"I started the group when I was 18 and I'm 31 now. I've not lost my ideals and my dreams during those years. My dreams are very much alive. I'm going to continue with Killing Joke until the day I'm taken away from this existence. I think we play music at a level of intensity that helps people who have experienced a lot of suffering in their lives. There's a level of emotion in Killing Joke that no other group can ever get, and I love it and I believe in it. I want to stay true to that spirit of intensity and innovation and consistency.

"I want to gear everything towards the millennium, the year 2000. If you look at history, it's always a very, very powerful time. I want to capture the changes in my immediate environment within the music that I play."

The changes, it seems, are already beginning to happen.

"Next year is the 10th anniversary of my visit to Iceland with Geordie," says Jaz, rubbing a smudge on his cheek, a remnant of his blackened stage face.

"I intend to commemorate the anniversary with a ritual act of emigration to New Zealand."

Jaz, in fact, has already moved his family to New Zealand, owns a part-share in a recording studio in Auckland, and is about to launch his own label, Black Records.

His next step towards the creation of an idyllic paradise is typically perverse.

"My intention is to take Killing Joke to one of the worst horror spots on the globe, an absolute nightmare place, somewhere there's considerable suffering, somewhere that no western band would ever go, to absorb the atmosphere and the ambience, and to record and finish the new album there.

"The most significant Killing Joke LPs have always been done in places where there's a considerable amount of tension. The environment has always affected Killing Joke in the most profound sense. Killing Joke should be right on the edge."

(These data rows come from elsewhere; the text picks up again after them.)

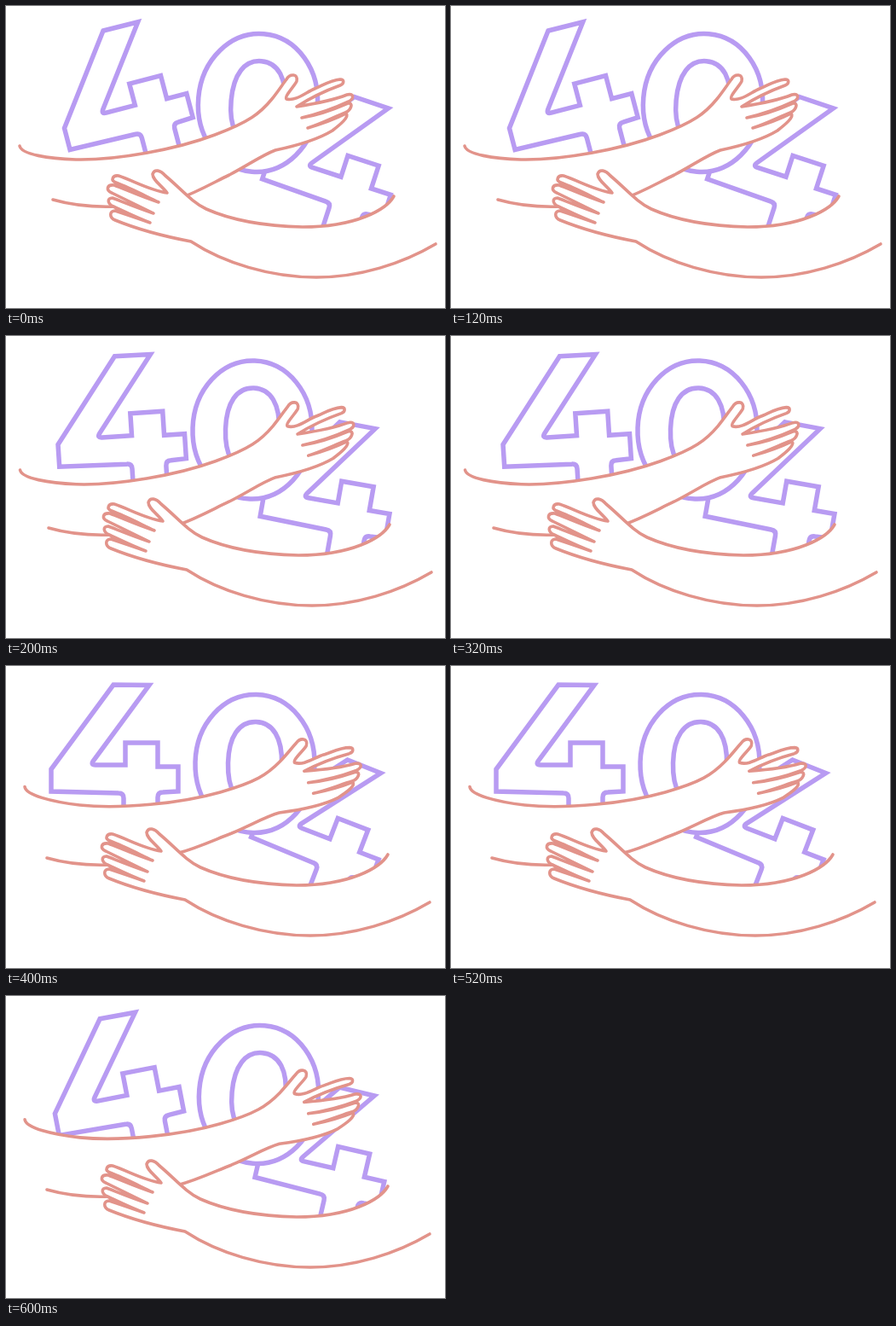
These frames come from a looping animation (515x354 px, 800 ms). An HTML page with a canvas:

```html
<!DOCTYPE html>
<html>
<head>
<meta charset="utf-8">
<title>404</title>
<style>
html, body { margin: 0; height: 100%; overflow: hidden; background: #fff; }
canvas { display: block; }
</style>
</head>
<body>
<canvas id="stage" width="515" height="354"></canvas>
<script>
const ctx = document.getElementById('stage').getContext('2d');
const PURPLE = '#b89bf2', SALMON = '#e2938a';

const four = 'M-2-78L40-77.5L-25.5 11Q-29 16-23 16H12V-10H50V18H74V47L56 48Q50 48 50 54V80H10V55Q10 49 4 49L-75 47V21Z';
const zero = 'M0-81C39-81 70-45 70 0S39 81 0 81S-70 45-70 0S-39-81 0-81Z' +
  'M0-49C20-49 31.5-31 31.5 0S20 49 0 49S-31.5 31-31.5 0S-20-49 0-49Z';
const upperArm = 'M16 164C18 174 50 179 82 180C130 181 200 168 245 151C285 136 298 126 312 109' +
  'C320 99 325 91 329 86C333 79 343 79 341 88C340 92 326 106 329 109' +
  'C340 112 352 101 362 97C370 94 380 87 392 86C397 86 397 91 392 93C370 101 355 109 341 118' +
  'C360 115 385 110 400 104C408 102 409 108 402 112C385 120 365 127 347 131' +
  'C365 128 385 121 401 114C408 113 405 122 398 125C385 130 370 138 354 143' +
  'C368 139 385 133 399 126C403 130 392 139 383 146C365 157 335 165 316 169' +
  'C300 175 285 186 262 198C245 206 225 218 200 227';
const lowerArm = 'M455 223C446 239 410 259 348 259C300 258 262 250 235 238' +
  'C218 230 205 214 187 199C181 192 174 191 172 197C172 204 182 210 189 219' +
  'C168 216 148 204 132 199C125 198 122 205 129 207C145 213 162 222 179 230' +
  'C160 224 140 215 127 210C118 209 117 216 124 219C140 227 157 235 173 243' +
  'C155 237 138 230 125 225C118 225 119 232 126 235C141 242 155 249 169 254' +
  'C155 249 140 244 128 240C121 240 121 248 128 251C150 260 180 269 217 276' +
  'C255 301 310 318 364 318C415 318 465 302 504 279';
const sleeve = 'M55 227C76 233 100 236 128 235';

// Back to front; each pose is [x, y, degrees].
const parts = [
  { d: four, poses: [[386.5, 181.3, 18], [380.2, 178, 10], [374.5, 183.5, 21], [375.7, 183.5, 13]] },
  { d: four, poses: [[135.7, 103.9, -14.7], [134.5, 101.5, -3.7], [128, 100, 0], [127, 103, -11]] },
  { d: zero, poses: [[295.5, 113.5, 5], [289, 110, 2], [292, 114.5, 1.5], [296.5, 115.5, 5]] },
  { d: upperArm, arm: true, close: 'L60 226', poses: [[0, 0, 0], [2.5, -7.2, .7], [20, -23.3, 4.87], [19, -20, 4.5]] },
  { d: sleeve, arm: true, poses: [[0, 0, 0], [-5, -2, 0], [-7, -2, 0], [-7, 0, 0]] },
  { d: lowerArm, arm: true, poses: [[0, 0, 0], [-5, -2, 0], [-7, -2, 0], [-7, 0, 0]] }
].map(p => ({ ...p, line: new Path2D(p.d), body: new Path2D(p.d + (p.close || '')) }));

ctx.fillStyle = '#fff';
ctx.lineCap = 'round';

function draw(now) {
  const step = Math.floor(now / 200) % 4;
  ctx.fillRect(0, 0, 515, 354);
  for (const { line, body, arm, poses } of parts) {
    const [x, y, deg] = poses[step];
    ctx.save();
    ctx.translate(x, y);
    ctx.rotate(deg * Math.PI / 180);
    ctx.fill(body);
    ctx.strokeStyle = arm ? SALMON : PURPLE;
    ctx.lineWidth = arm ? 3.6 : 5.5;
    ctx.lineJoin = arm ? 'round' : 'miter';
    ctx.stroke(line);
    ctx.restore();
  }
}

const start = performance.now();
function tick() {
  draw(performance.now() - start);
  requestAnimationFrame(tick);
}
tick();
</script>
</body>
</html>
```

At the same time: "There's a lot that disturbs me about Killing Joke. When our concerts are good, they're like white heat. We've had letters from people who've asked us if they could commit suicide onstage, real screwballs. On a bad day we might say yes ..."

That Jaz Coleman is in a different world from the average pop star, that he pours contempt on traditional ambitions far hit records, swimming pools and Harley Davidsons, gives him all the freedom in the world to carry on making the glorious, radio-hostile racket of Killing Joke in whatever way he chooses.

"Now I want to go so far left-field with music that I'm going to end up right of Genghis Khan," he announces. "I want to keep creating different sounds, and I don't think it ever ends.

"Gold records and what have you ... it's not my cup of tea. It's interesting what individuals do with the capital they make from music. Look at Duran Duran. They're all skint. They'll all be in the dole office next year.

"I've seen people go right to the giddy heights and plummet down lower than anyone can ever imagine. I do feel a bit sorry, cause it tells me they didn't have a dream. The only dream they had was the dream created for them in the rock'n'roll myth. Often it doesn't go beyond the penthouse flat, the beautiful-looking girlfriend, superficially, and the fast car. Then there are all the pressures of sustaining that lifestyle.

"I'm simply trying to exploit the music industry so that I can achieve a better way of life.

"Music pays far my holidays, it pays for my dreams, it pays for the colour in my life, and it has done for almost 14 years now.

"But I don't see it's that important to go out of your way for the acquisition of wealth. You don't take a lot of money with you when you go. When we die, we take f*** all except our memories. Human beings only live 70 years if they're lucky, and it's the quality, not the length, of life that matters.

"For me, the most outstanding achievements of Killing Joke are that we've managed to have a fantastic life, fulfill our dreams, go to places we dreamed about going to, met the most fantastic individuals and had same of the most fantastic moments of our lives through the incredible intensity of the emotion onstage."